There was something about the piano that attracted me to it. I did not play with musical toys as a baby, but I had two aunts who each had a piano in their home. Whenever we would visit these relatives invariably I would be found sitting at the piano, pressing the keys in different patterns. I never pounded on the keys; in my mind I thought I was actually playing a song, though I could not read a single note of music. What fascinated me was the infinite combinations I could create with all those keys at my fingertips. It was later when I realized other musical instruments had the ability to create the same combinations, but it did not have the same flourish like a pianist. I remember one of the first concerts I attended had a pianist front and center. The way his fingers rippled across the keys, creating sounds as soft as a cat’s purr to booming roars of harmonic fireworks; I wanted to play the piano just like him. For eight years I took piano lessons so I have an appreciation for any skilled musician. If you add outlandish outfits and lavish sets, you will have the star of this biographical drama.
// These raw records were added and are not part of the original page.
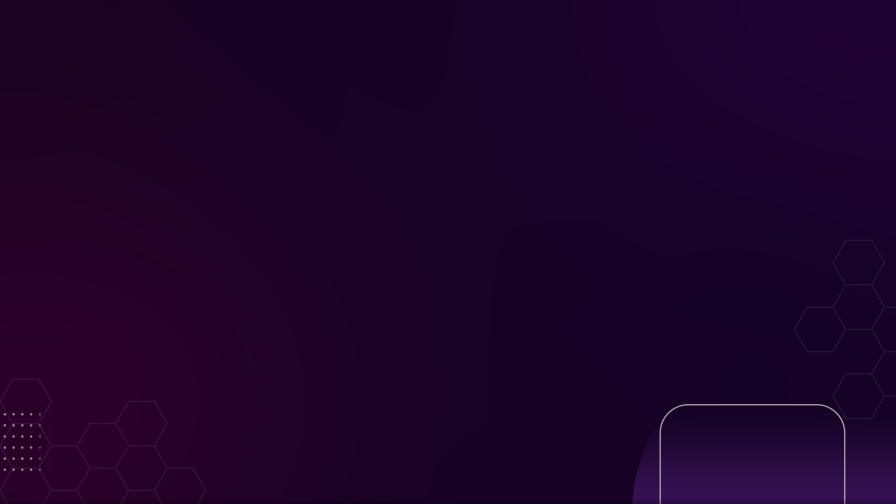
Give the GLSL for this background, as a Shadertoy shader.

```glsl
// Dark violet backdrop with corner glows, honeycomb outlines, a dot grid and a rounded frame.

const float APOTHEM = 0.0442;   // half the height of one hexagon

float gaussian(vec2 p, vec2 center, vec2 radius) {
    vec2 q = (p - center) / radius;
    return exp(-dot(q, q));
}

// Coverage of a shape from its signed distance
float fill(float d, float px) {
    return clamp(0.5 - d / px, 0.0, 1.0);
}

float stroke(float d, float width, float px) {
    return fill(abs(d) - 0.5 * width, px);
}

// Flat-topped hexagon
float hexagon(vec2 p, float apothem) {
    p = abs(p);
    return max(p.y, dot(p, vec2(0.8660254, 0.5))) - apothem;
}

float roundedBox(vec2 p, vec2 halfSize, float radius) {
    vec2 q = abs(p) - halfSize + radius;
    return length(max(q, 0.0)) + min(max(q.x, q.y), 0.0) - radius;
}

// Distance to the outlines of a vertical run of cells; start = (column, row down)
float hexRun(vec2 p, vec2 start, int count) {
    float d = 1e3;
    for (int i = 0; i < count; i++) {
        vec2 cell = start + vec2(0.0, float(i));
        vec2 center = cell * vec2(1.7320508, -2.0) * APOTHEM;
        d = min(d, abs(hexagon(p - center, APOTHEM)));
    }
    return d;
}

// Each run holds column, first row and cell count
float leftComb(vec2 p) {
    const vec3 runs[5] = vec3[5](vec3(0, 0, 3), vec3(1, 1.5, 2), vec3(2, 1, 2),
                                 vec3(3, 0.5, 2), vec3(4, 2, 1));
    float d = 1e3;
    for (int i = 0; i < 5; i++) d = min(d, hexRun(p, runs[i].xy, int(runs[i].z)));
    return d;
}

float rightComb(vec2 p) {
    const vec3 runs[4] = vec3[4](vec3(-1, 1.5, 1), vec3(0, 0, 2),
                                 vec3(0, 3, 1), vec3(1, 1.5, 2));
    float d = 1e3;
    for (int i = 0; i < 4; i++) d = min(d, hexRun(p, runs[i].xy, int(runs[i].z)));
    return d;
}

// Six by six dots counted from the lower left one
float dotGrid(vec2 p, vec2 spacing, float radius, float px) {
    vec2 cell = clamp(round(p / spacing), 0.0, 5.0);
    float fade = 1.0 - smoothstep(2.5, 5.5, cell.x);
    return fill(length(p - cell * spacing) - radius, px) * fade;
}

vec3 backdrop(vec2 p) {
    vec3 color = vec3(0.086, 0.008, 0.140);
    color = mix(color, vec3(0.122, 0.008, 0.205), gaussian(p, vec2(1.72, 1.0), vec2(0.6, 0.55)));
    color = mix(color, vec3(0.075, 0.008, 0.150), 0.7 * gaussian(p, vec2(1.5, 0.28), vec2(0.35)));
    color = mix(color, vec3(0.105, 0.010, 0.118), 0.7 * gaussian(p, vec2(0.0, 0.9), vec2(0.4, 0.5)));
    return mix(color, vec3(0.172, 0.004, 0.162), gaussian(p, vec2(0.07, 0.2), vec2(0.55, 0.47)));
}

void mainImage(out vec4 fragColor, in vec2 fragCoord) {
    float px = 1.0 / iResolution.y;
    vec2 p = fragCoord * px;
    vec3 color = backdrop(p);

    // Violet disc rising from the lower edge
    float disc = fill(length(p - vec2(1.597, -0.019)) - 0.343, px);
    float rise = 1.0 - smoothstep(0.0, 0.2, p.y);
    color = mix(color, vec3(0.205, 0.065, 0.315), disc * rise);

    // Honeycombs
    vec3 lineColor = vec3(0.62, 0.50, 0.68);
    float left = stroke(leftComb(p - vec2(0.051, 0.2037)), 0.0023, px);
    float right = stroke(rightComb(p - vec2(1.7037, 0.479)), 0.0023, px);
    color = mix(color, lineColor, 0.15 * max(left, right));

    // Dots
    float dots = dotGrid(p - vec2(0.0095, 0.068), vec2(0.0174, 0.022), 0.0024, px);
    color = mix(color, vec3(0.82, 0.60, 0.74), 0.8 * dots);

    // Frame, open below the canvas
    float frame = roundedBox(p - vec2(1.493, -0.1), vec2(0.183, 0.297), 0.056);
    color = mix(color, vec3(0.74, 0.69, 0.73), 0.85 * stroke(frame, 0.0028, px));

    // Thin shade along the lower edge
    color *= mix(0.75, 1.0, smoothstep(0.0, 0.012, p.y));
    fragColor = vec4(color, 1.0);
}
```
Michael Douglas (Falling Down, Wonder Boys) was amazing with his performance playing Liberace. The story was based on the autobiographical book written by Scott Thorson, who had a tumultuous relationship with the entertainer. Though Michael Douglas won an Emmy for his performance, Matt Damon (Elysium, Promised Land) as Scott was equally as impressive with his acting in this Emmy winning movie. Directed by Steven Soderbergh (Side Effects, Magic Mike), there was a steady layout of scenes. It was during the quiet scenes where the story really shinned. To balance out the weighted dramatic parts, Rob Lowe (Wayne’s World, The West Wing-TV) as Dr. Jack Startz and Dan Aykroyd (The Blues Brothers, Trading Places) as manager Seymour Heller handled the comedic elements. One of the biggest surprises for me was finding out who played Liberace’s mother Frances. I am not going to mention her name in this review and I hope you do not try to find out before seeing her in this film. With the understanding we are seeing the life of Liberace through Scott’s eyes; this still was a glimpse behind the flash of rhinestones and sequins only to find a dark, troubled life from a different era.
3 1/3 stars — DVD
This past summer I was prescribed an anti-inflammatory drug due to an injury I had on an amusement park roller coaster. That turned out to be my last roller coaster ride. The drug wreaked havoc with my digestive system to the point I never finished the prescription. I decided to take matters into my own hands. Just as I tell my fitness classes, when it comes to our bodies, I believe in the use it or lose it philosophy. I see the body as a medicine cabinet stored with antidotes to a a variety of ailments. When I sense something is different, such as a stuffy nose or scratchy throat; I begin a battle plan of tried natural remedies to combat the invading bugs. I prefer taking the least amount of drugs as possible; but that is just me. After seeing this movie, you better believe I will stay with my methods. In this psychological thriller Emily Taylor, played by Rooney Mara (The Girl with the Dragon Tattoo, The Social Network), was prescribed a new antidepressant with side effects that drastically altered her life and the lives of the people around her. Channing Tatum (Magic Mike, 21 Jump Street) was Emily’s supportive husband Martin Taylor. Jude Law (Sherlock Holmes franchise, Cold Mountain) played Dr. Jonathan Banks, whose methods came into question for prescribing the antidepressant. Catherine Zeta-Jones (Chicago, Broken City) was Emily’s former doctor, Victoria Siebert. It has been reported that director Steven Soderbergh (Ocean’s Eleven franchise, Traffic) has said this would be his last movie to direct. Based on this film, it would be a shame if audiences were to be deprived of his keen sense of pacing and layering of a story. This movie had a few twists along the way that swelled into a a dramatic turn of events. I thought the cast did an excellent job, especially Rooney and Jude. If anything, I wished Soderbergh had pushed even more intensity out of his actors. This film may not be the ultimate pinnacle of Steven’s career; but he certainly can leave with his head held high for this spiraling mystery of a thriller. Brief scene with blood.
3 1/4 stars